***** Data provided

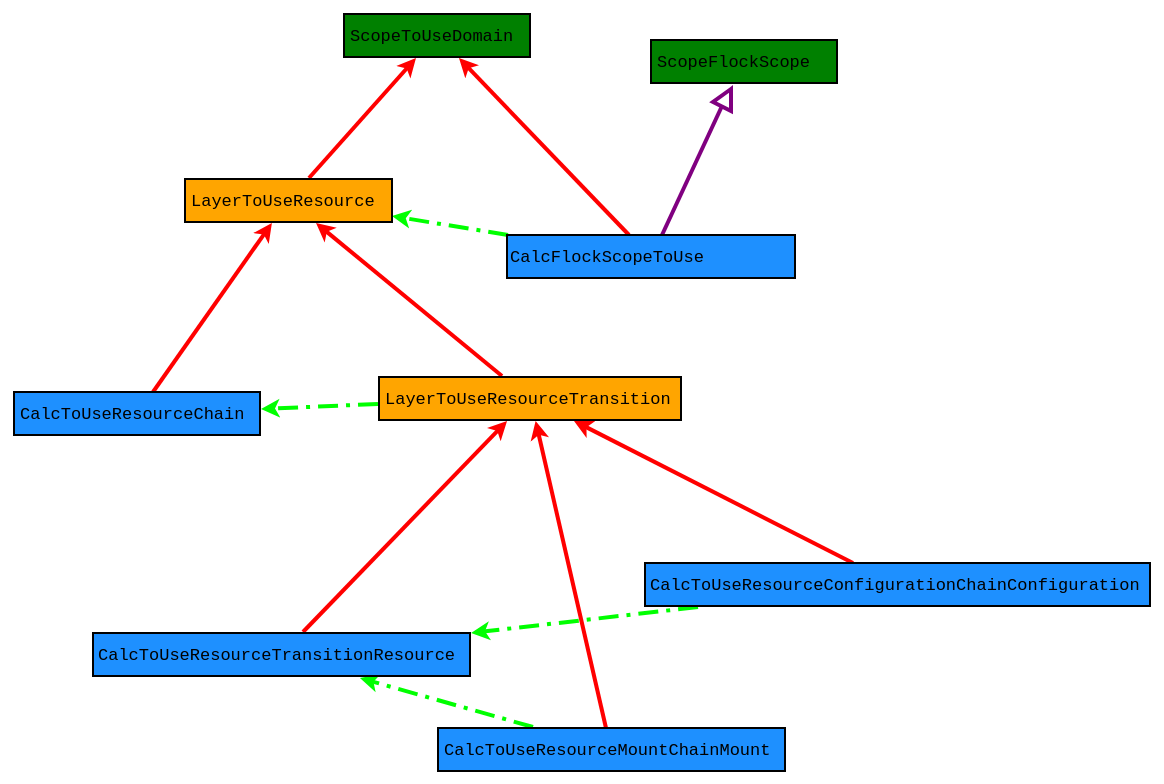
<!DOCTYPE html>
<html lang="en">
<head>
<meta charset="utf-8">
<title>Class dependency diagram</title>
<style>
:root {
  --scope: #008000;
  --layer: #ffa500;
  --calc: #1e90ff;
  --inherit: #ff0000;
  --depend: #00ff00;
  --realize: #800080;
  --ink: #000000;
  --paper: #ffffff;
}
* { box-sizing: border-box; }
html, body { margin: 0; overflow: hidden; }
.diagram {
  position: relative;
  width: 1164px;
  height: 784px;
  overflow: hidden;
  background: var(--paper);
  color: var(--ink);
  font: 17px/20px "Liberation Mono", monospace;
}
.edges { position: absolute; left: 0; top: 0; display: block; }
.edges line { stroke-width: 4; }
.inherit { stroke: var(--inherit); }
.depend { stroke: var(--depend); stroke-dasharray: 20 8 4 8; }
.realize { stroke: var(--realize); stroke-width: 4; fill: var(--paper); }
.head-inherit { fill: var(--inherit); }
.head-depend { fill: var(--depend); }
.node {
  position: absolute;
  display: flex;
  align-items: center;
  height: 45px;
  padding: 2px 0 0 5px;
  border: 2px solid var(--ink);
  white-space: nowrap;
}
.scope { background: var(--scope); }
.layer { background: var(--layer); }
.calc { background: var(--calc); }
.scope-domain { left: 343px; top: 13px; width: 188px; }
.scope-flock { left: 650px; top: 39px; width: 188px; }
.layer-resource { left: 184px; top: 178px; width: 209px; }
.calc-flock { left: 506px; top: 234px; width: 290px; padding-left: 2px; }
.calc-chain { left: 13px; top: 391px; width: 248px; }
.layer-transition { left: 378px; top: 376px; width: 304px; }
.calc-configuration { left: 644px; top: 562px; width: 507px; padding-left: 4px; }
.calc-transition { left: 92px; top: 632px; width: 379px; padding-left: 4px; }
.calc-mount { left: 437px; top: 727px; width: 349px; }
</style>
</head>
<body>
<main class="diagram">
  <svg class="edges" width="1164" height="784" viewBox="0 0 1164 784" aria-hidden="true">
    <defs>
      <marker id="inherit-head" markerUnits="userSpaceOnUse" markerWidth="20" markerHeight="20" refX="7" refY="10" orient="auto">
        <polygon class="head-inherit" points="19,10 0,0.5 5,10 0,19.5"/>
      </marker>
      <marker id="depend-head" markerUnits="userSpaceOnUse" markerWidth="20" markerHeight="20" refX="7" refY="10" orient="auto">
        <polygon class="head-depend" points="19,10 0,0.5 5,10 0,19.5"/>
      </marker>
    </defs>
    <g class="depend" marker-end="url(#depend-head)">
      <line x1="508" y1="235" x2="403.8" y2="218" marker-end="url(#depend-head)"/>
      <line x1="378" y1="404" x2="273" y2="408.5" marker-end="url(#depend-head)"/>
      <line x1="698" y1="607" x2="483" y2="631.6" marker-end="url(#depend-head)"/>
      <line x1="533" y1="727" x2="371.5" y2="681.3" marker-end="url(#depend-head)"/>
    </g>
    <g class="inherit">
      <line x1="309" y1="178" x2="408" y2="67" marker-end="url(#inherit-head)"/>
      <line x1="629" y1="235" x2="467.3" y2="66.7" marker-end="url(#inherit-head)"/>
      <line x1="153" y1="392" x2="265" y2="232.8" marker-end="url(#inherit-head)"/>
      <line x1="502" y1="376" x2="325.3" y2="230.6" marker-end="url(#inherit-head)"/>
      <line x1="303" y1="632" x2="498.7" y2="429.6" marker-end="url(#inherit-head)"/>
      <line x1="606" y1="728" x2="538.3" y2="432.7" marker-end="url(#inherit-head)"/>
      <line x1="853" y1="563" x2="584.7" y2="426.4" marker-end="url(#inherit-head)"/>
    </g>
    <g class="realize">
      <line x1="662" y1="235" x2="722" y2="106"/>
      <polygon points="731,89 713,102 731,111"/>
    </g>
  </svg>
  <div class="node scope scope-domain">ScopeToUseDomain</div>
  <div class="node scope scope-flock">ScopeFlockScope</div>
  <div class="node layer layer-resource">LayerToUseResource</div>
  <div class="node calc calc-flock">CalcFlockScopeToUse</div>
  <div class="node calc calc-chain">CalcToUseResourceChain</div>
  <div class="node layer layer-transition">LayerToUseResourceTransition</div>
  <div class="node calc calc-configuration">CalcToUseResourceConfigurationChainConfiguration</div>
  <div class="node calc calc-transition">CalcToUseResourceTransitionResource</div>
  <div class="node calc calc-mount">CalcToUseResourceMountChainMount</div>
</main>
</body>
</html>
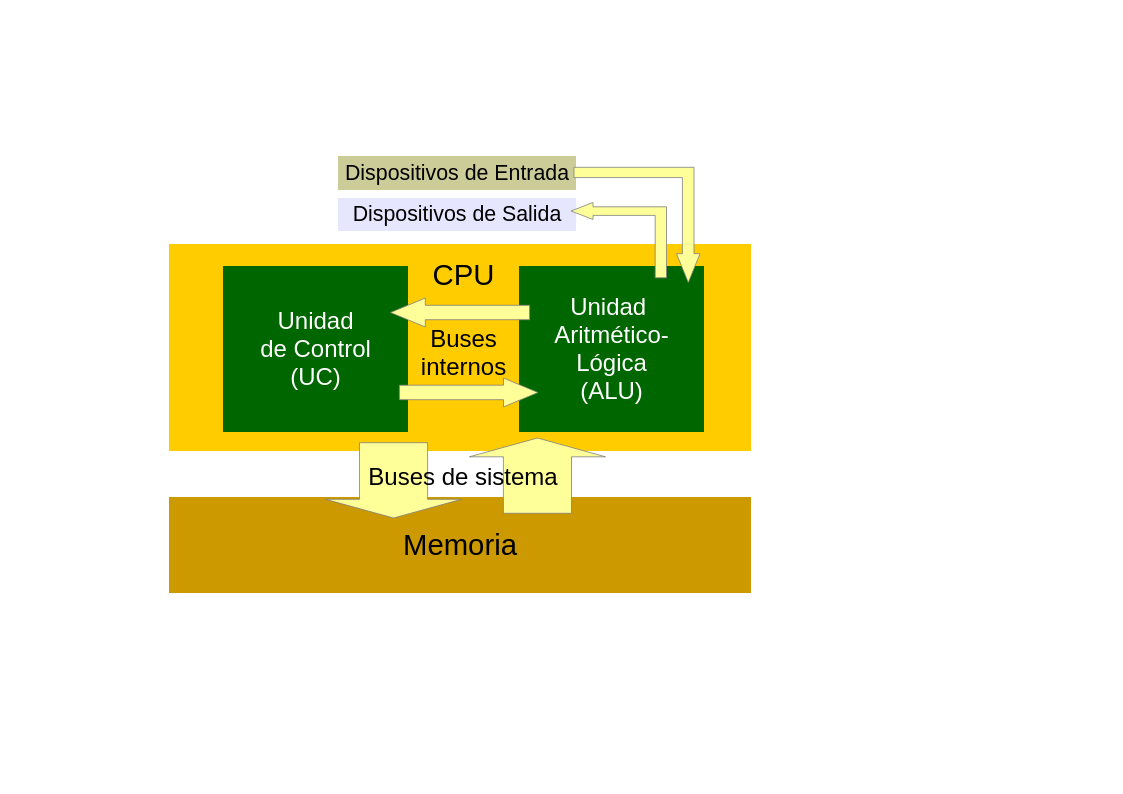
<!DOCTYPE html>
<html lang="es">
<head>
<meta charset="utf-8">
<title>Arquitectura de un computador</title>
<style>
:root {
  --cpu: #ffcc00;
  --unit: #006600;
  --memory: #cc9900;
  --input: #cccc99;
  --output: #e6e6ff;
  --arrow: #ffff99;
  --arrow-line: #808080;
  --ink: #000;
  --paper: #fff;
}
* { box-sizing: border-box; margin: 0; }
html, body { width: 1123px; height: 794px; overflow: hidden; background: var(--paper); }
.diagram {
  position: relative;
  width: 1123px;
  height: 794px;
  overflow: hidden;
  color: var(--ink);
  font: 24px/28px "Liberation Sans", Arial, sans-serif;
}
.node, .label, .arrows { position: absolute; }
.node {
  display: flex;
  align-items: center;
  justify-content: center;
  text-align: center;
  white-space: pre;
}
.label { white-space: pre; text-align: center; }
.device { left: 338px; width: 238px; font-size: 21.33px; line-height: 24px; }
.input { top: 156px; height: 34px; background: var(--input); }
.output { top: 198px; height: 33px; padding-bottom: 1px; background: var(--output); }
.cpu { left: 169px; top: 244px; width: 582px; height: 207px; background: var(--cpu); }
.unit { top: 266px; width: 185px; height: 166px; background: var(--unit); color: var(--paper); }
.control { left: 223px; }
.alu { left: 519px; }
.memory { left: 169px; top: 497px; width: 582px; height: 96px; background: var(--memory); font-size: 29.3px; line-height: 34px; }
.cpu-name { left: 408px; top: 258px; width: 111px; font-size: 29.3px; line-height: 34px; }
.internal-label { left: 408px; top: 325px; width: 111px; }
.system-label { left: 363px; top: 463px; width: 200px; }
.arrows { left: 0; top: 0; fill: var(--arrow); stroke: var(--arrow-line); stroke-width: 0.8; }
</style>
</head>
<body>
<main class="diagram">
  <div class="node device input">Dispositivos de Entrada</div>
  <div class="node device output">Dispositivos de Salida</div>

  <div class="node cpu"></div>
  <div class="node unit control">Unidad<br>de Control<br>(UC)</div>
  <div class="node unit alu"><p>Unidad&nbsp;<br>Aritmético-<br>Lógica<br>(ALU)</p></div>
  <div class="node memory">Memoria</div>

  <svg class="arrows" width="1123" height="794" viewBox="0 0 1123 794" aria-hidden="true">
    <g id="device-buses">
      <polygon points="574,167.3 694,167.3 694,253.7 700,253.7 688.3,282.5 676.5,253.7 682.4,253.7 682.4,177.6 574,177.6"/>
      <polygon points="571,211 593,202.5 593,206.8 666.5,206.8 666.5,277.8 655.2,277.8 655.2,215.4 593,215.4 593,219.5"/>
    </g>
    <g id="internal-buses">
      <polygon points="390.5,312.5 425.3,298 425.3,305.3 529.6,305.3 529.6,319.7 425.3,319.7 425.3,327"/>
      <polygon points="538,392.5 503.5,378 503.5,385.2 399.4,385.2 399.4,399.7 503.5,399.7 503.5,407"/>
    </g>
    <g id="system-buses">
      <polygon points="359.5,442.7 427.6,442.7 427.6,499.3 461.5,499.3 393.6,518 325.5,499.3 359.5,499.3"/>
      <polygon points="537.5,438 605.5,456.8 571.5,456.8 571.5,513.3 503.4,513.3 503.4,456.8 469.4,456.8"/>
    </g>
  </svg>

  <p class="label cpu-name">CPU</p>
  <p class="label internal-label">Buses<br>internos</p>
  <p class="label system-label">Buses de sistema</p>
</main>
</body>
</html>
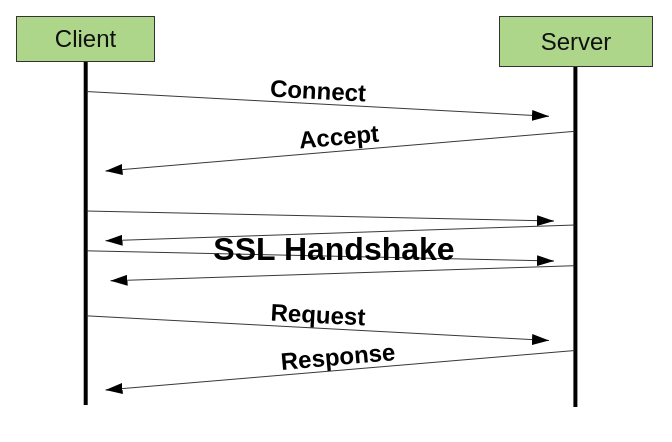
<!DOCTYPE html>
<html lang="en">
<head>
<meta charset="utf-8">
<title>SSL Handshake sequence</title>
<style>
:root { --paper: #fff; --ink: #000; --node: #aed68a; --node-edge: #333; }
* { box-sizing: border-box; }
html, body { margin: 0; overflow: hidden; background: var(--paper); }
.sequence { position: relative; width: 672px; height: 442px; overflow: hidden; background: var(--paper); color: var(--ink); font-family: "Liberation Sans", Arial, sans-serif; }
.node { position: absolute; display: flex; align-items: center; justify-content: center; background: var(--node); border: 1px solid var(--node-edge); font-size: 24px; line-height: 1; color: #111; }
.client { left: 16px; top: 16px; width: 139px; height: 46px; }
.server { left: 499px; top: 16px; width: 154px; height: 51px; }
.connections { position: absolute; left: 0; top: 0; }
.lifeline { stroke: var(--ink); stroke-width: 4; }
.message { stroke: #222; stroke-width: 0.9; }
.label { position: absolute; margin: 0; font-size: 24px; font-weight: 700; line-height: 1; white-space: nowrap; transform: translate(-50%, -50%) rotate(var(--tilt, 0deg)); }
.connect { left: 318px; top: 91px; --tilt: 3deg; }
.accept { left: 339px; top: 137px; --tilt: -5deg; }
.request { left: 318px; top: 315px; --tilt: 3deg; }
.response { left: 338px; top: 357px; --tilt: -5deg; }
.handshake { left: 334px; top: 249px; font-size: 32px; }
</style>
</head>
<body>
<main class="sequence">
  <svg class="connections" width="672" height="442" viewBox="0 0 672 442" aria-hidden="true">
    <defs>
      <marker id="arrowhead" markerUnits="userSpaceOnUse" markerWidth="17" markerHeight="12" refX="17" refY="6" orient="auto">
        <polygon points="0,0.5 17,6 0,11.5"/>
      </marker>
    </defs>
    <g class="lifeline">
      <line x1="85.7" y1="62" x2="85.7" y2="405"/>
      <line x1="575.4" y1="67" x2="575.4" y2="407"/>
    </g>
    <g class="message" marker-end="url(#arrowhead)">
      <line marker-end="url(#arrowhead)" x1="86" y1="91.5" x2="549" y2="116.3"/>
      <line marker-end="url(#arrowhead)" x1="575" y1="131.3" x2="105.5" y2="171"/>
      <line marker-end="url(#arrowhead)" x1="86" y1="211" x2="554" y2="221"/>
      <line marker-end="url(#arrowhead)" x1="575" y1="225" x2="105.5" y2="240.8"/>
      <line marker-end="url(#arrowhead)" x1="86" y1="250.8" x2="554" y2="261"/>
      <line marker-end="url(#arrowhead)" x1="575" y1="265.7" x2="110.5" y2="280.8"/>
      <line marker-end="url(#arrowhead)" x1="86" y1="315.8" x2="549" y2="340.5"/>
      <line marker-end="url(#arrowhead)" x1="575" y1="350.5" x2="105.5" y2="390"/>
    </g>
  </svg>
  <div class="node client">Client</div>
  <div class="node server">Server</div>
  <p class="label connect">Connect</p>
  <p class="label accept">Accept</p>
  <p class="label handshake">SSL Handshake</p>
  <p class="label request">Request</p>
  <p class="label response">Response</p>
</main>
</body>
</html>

**********

The task:
From the data above, determine how many lines hold "white", and write only the number.

Output below:
4